┏━━

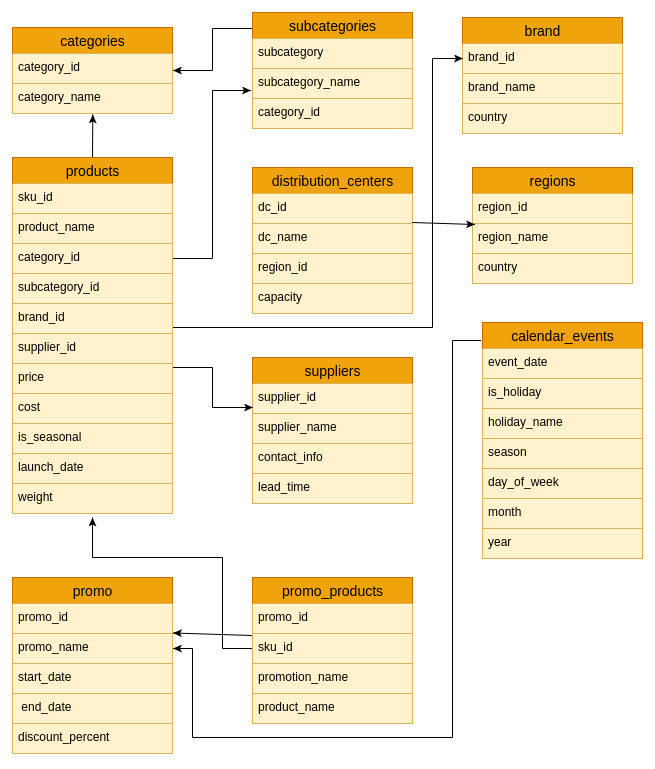
<!DOCTYPE html>
<html lang="en">
<head>
<meta charset="utf-8">
<title>Product and promotion schema</title>
<style>
:root {
  --header-fill: #f0a30a;
  --header-line: #bd7000;
  --row-fill: #fff2cc;
  --row-line: #d6b656;
  --ink: #000;
  --paper: #fff;
}
* { box-sizing: border-box; margin: 0; padding: 0; }
html, body { width: 655px; height: 769px; overflow: hidden; background: var(--paper); }
.diagram {
  position: relative;
  width: 655px;
  height: 769px;
  overflow: hidden;
  color: var(--ink);
  font-family: "Liberation Sans", Helvetica, Arial, sans-serif;
}
.entity { position: absolute; left: var(--x); top: var(--y); width: 161px; }
.entity h2 {
  height: 27px;
  border: 1px solid var(--header-line);
  border-bottom-color: var(--row-line);
  background: var(--header-fill);
  font-size: 14px;
  font-weight: 400;
  line-height: 27px;
  text-align: center;
}
.entity ul { list-style: none; }
.entity li {
  height: 30px;
  padding-left: 5px;
  border: 1px solid var(--row-line);
  border-top: 0;
  background: var(--row-fill);
  font-size: 12px;
  line-height: 27px;
  white-space: pre;
}
.relations { position: absolute; left: 0; top: 0; fill: none; stroke: var(--ink); }
.relations marker path { fill: var(--ink); stroke: none; }
</style>
</head>
<body>
<main class="diagram">
  <section class="entity" style="--x:12px;--y:27px">
    <h2>categories</h2>
    <ul><li>category_id</li><li>category_name</li></ul>
  </section>

  <section class="entity" style="--x:252px;--y:12px">
    <h2>subcategories</h2>
    <ul><li>subcategory</li><li>subcategory_name</li><li>category_id</li></ul>
  </section>

  <section class="entity" style="--x:462px;--y:17px">
    <h2>brand</h2>
    <ul><li>brand_id</li><li>brand_name</li><li>country</li></ul>
  </section>

  <section class="entity" style="--x:12px;--y:157px">
    <h2>products</h2>
    <ul>
      <li>sku_id</li><li>product_name</li><li>category_id</li><li>subcategory_id</li>
      <li>brand_id</li><li>supplier_id</li><li>price</li><li>cost</li>
      <li>is_seasonal</li><li>launch_date</li><li>weight</li>
    </ul>
  </section>

  <section class="entity" style="--x:252px;--y:167px">
    <h2>distribution_centers</h2>
    <ul><li>dc_id</li><li>dc_name</li><li>region_id</li><li>capacity</li></ul>
  </section>

  <section class="entity" style="--x:472px;--y:167px">
    <h2>regions</h2>
    <ul><li>region_id</li><li>region_name</li><li>country</li></ul>
  </section>

  <section class="entity" style="--x:252px;--y:357px">
    <h2>suppliers</h2>
    <ul><li>supplier_id</li><li>supplier_name</li><li>contact_info</li><li>lead_time</li></ul>
  </section>

  <section class="entity" style="--x:482px;--y:322px">
    <h2>calendar_events</h2>
    <ul>
      <li>event_date</li><li>is_holiday</li><li>holiday_name</li><li>season</li>
      <li>day_of_week</li><li>month</li><li>year</li>
    </ul>
  </section>

  <section class="entity" style="--x:12px;--y:577px">
    <h2>promo</h2>
    <ul><li>promo_id</li><li>promo_name</li><li>start_date</li><li> end_date</li><li>discount_percent</li></ul>
  </section>

  <section class="entity" style="--x:252px;--y:577px">
    <h2>promo_products</h2>
    <ul><li>promo_id</li><li>sku_id</li><li>promotion_name</li><li>product_name</li></ul>
  </section>

  <svg class="relations" width="655" height="769" viewBox="0 0 655 769" aria-hidden="true">
    <defs>
      <marker id="arrow" markerUnits="userSpaceOnUse" markerWidth="9" markerHeight="8" refX="9" refY="4" orient="auto">
        <path d="M9 4 0 0 2 4 0 8Z"/>
      </marker>
    </defs>
    <g marker-end="url(#arrow)">
      <path id="subcategories-to-categories" d="M252 28.5H212.5V70.5H173" marker-end="url(#arrow)"/>
      <path id="products-to-categories" d="M92.5 157 92.8 114.5" marker-end="url(#arrow)"/>
      <path id="products-to-subcategories" d="M173 258.5H212.5V90.5H251" marker-end="url(#arrow)"/>
      <path id="products-to-brand" d="M173 327.5H432.5V58.5H463" marker-end="url(#arrow)"/>
      <path id="centers-to-regions" d="M412 222.5 475 224.5" marker-end="url(#arrow)"/>
      <path id="products-to-suppliers" d="M173 367.5H212.5V407.5H253" marker-end="url(#arrow)"/>
      <path id="promo-products-to-products" d="M252 648.5H222.5V557.5H92.5V517.5" marker-end="url(#arrow)"/>
      <path id="promo-products-to-promo" d="M252 635.5 173 633" marker-end="url(#arrow)"/>
      <path id="events-to-promo" d="M481 340.5H452.5V737.5H192.5V648.5H173" marker-end="url(#arrow)"/>
    </g>
  </svg>
</main>
</body>
</html>
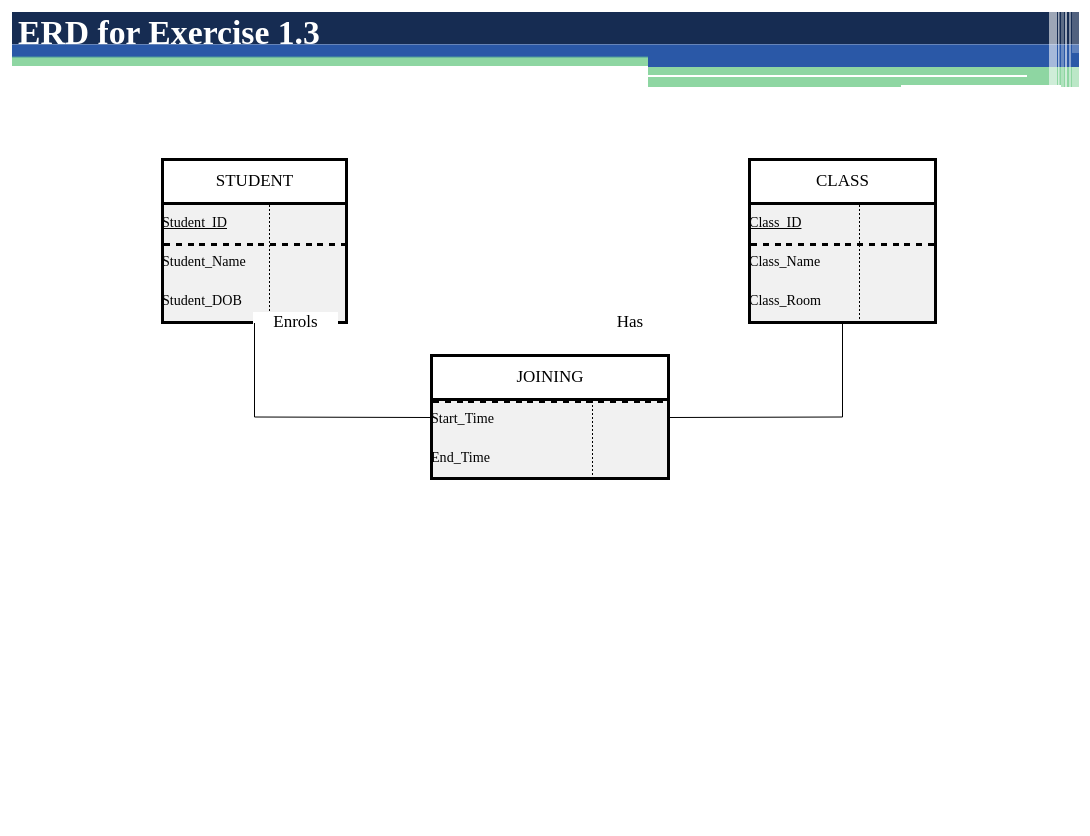
<!DOCTYPE html>
<html lang="en">
<head>
<meta charset="utf-8">
<title>ERD for Exercise 1.3</title>
<style>
:root {
  --paper: #ffffff;
  --ink: #000000;
  --navy: #162c52;
  --blue: #2a58a7;
  --green: #8ed6a2;
  --cell: #f1f1f1;
}
* { box-sizing: border-box; margin: 0; padding: 0; }
html, body { width: 1090px; height: 836px; overflow: hidden; background: var(--paper); }
body { position: relative; color: var(--ink); font-family: "Liberation Serif", "Times New Roman", serif; }
.banner, .links { position: absolute; left: 0; top: 0; display: block; }
.slide-title {
  position: absolute; left: 18px; top: 16px;
  font-size: 33.7px; line-height: 34px; font-weight: 700;
  color: var(--paper); white-space: nowrap;
}
.entity {
  position: absolute; display: flex; flex-direction: column;
  border: 3px solid var(--ink); background: var(--cell);
}
.student { left: 161px; top: 158px; width: 187px; height: 166px; --name-col: 105px; }
.class { left: 748px; top: 158px; width: 189px; height: 166px; --name-col: 108px; }
.joining { left: 430px; top: 354px; width: 240px; height: 126px; --name-col: 159px; }
.entity h2 {
  flex: 0 0 44px; border-bottom: 3px solid var(--ink); background: var(--paper);
  font-size: 17px; font-weight: 400; line-height: 39px; text-align: center;
}
.attributes {
  flex: 1; position: relative; list-style: none;
  font-size: 14.1px; white-space: nowrap;
}
.attributes::after {
  content: ""; position: absolute; left: var(--name-col); top: 0; bottom: 0; width: 1px;
  background: repeating-linear-gradient(var(--ink) 0 2px, transparent 2px 4px);
}
.attributes li { height: 39px; line-height: 35px; margin-left: -2px; }
.key { text-decoration: underline; }
.attributes li.separator {
  height: 3px; margin: -1px 0 -2px;
  background: repeating-linear-gradient(90deg, var(--ink) 0 6px, transparent 6px 11.8px);
}
.joining .attributes li.separator { margin: -1px 0 -3px; }
.joining .attributes li { line-height: 37px; }
.relation { position: absolute; top: 312px; height: 19px; font-size: 17px; line-height: 19px; text-align: center; background: var(--paper); }
.enrols { left: 253px; width: 85px; }
.has { left: 595px; width: 70px; }
</style>
</head>
<body>
<header>
  <svg class="banner" width="1090" height="100" viewBox="0 0 1090 100" aria-hidden="true">
    <g fill="var(--green)">
      <rect x="12" y="57" width="637" height="9"/>
      <rect x="648" y="66" width="431" height="21"/>
    </g>
    <rect x="12" y="12" width="1067" height="32" fill="var(--navy)"/>
    <path d="M12 44H1079V67H648V57H12Z" fill="var(--blue)"/>
    <path d="M12 44.5H1079" stroke="#6684b8"/>
    <path d="M12 57H648" stroke="#4c9a9b"/>
    <g fill="var(--paper)">
      <rect x="648" y="75" width="379" height="2"/>
      <rect x="901" y="85" width="160" height="3"/>
    </g>
    <g fill="var(--paper)">
      <rect x="1049" y="12" width="8" height="75" opacity=".58"/>
      <rect x="1058" y="12" width="1.5" height="75" opacity=".6"/>
      <rect x="1061" y="12" width="3" height="75" opacity=".3"/>
      <rect x="1065" y="12" width="2" height="75" opacity=".6"/>
      <rect x="1069" y="12" width="2" height="75" opacity=".45"/>
      <rect x="1072" y="12" width="7" height="41" opacity=".25"/>
      <rect x="1072" y="67" width="7" height="20" opacity=".4"/>
    </g>
  </svg>
  <h1 class="slide-title">ERD for Exercise 1.3</h1>
</header>
<main>
  <section class="entity student">
    <h2>STUDENT</h2>
    <ul class="attributes">
      <li class="key">Student_ID</li>
      <li class="separator" role="presentation"></li>
      <li>Student_Name</li>
      <li>Student_DOB</li>
    </ul>
  </section>
  <section class="entity class">
    <h2>CLASS</h2>
    <ul class="attributes">
      <li class="key">Class_ID</li>
      <li class="separator" role="presentation"></li>
      <li>Class_Name</li>
      <li>Class_Room</li>
    </ul>
  </section>
  <section class="entity joining">
    <h2>JOINING</h2>
    <ul class="attributes">
      <li class="separator" role="presentation"></li>
      <li>Start_Time</li>
      <li>End_Time</li>
    </ul>
  </section>
  <p class="relation enrols">Enrols</p>
  <p class="relation has">Has</p>
  <svg class="links" width="1090" height="836" viewBox="0 0 1090 836" fill="none" stroke="var(--ink)" aria-hidden="true">
    <polyline points="254.5,323 254.5,417 431,417.5"/>
    <polyline points="842.5,323 842.5,417 669,417.5"/>
  </svg>
</main>
</body>
</html>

┗━━

The reply should consist solely of the lines above from the one that has "background: repeating-linear-gradient(var(--ink) 0" through the one that has "height: 3px; margin: -1px 0 -2px;", reproduced exactly.

ANSWER TO THIS EXERCISE =
  background: repeating-linear-gradient(var(--ink) 0 2px, transparent 2px 4px);
}
.attributes li { height: 39px; line-height: 35px; margin-left: -2px; }
.key { text-decoration: underline; }
.attributes li.separator {
  height: 3px; margin: -1px 0 -2px;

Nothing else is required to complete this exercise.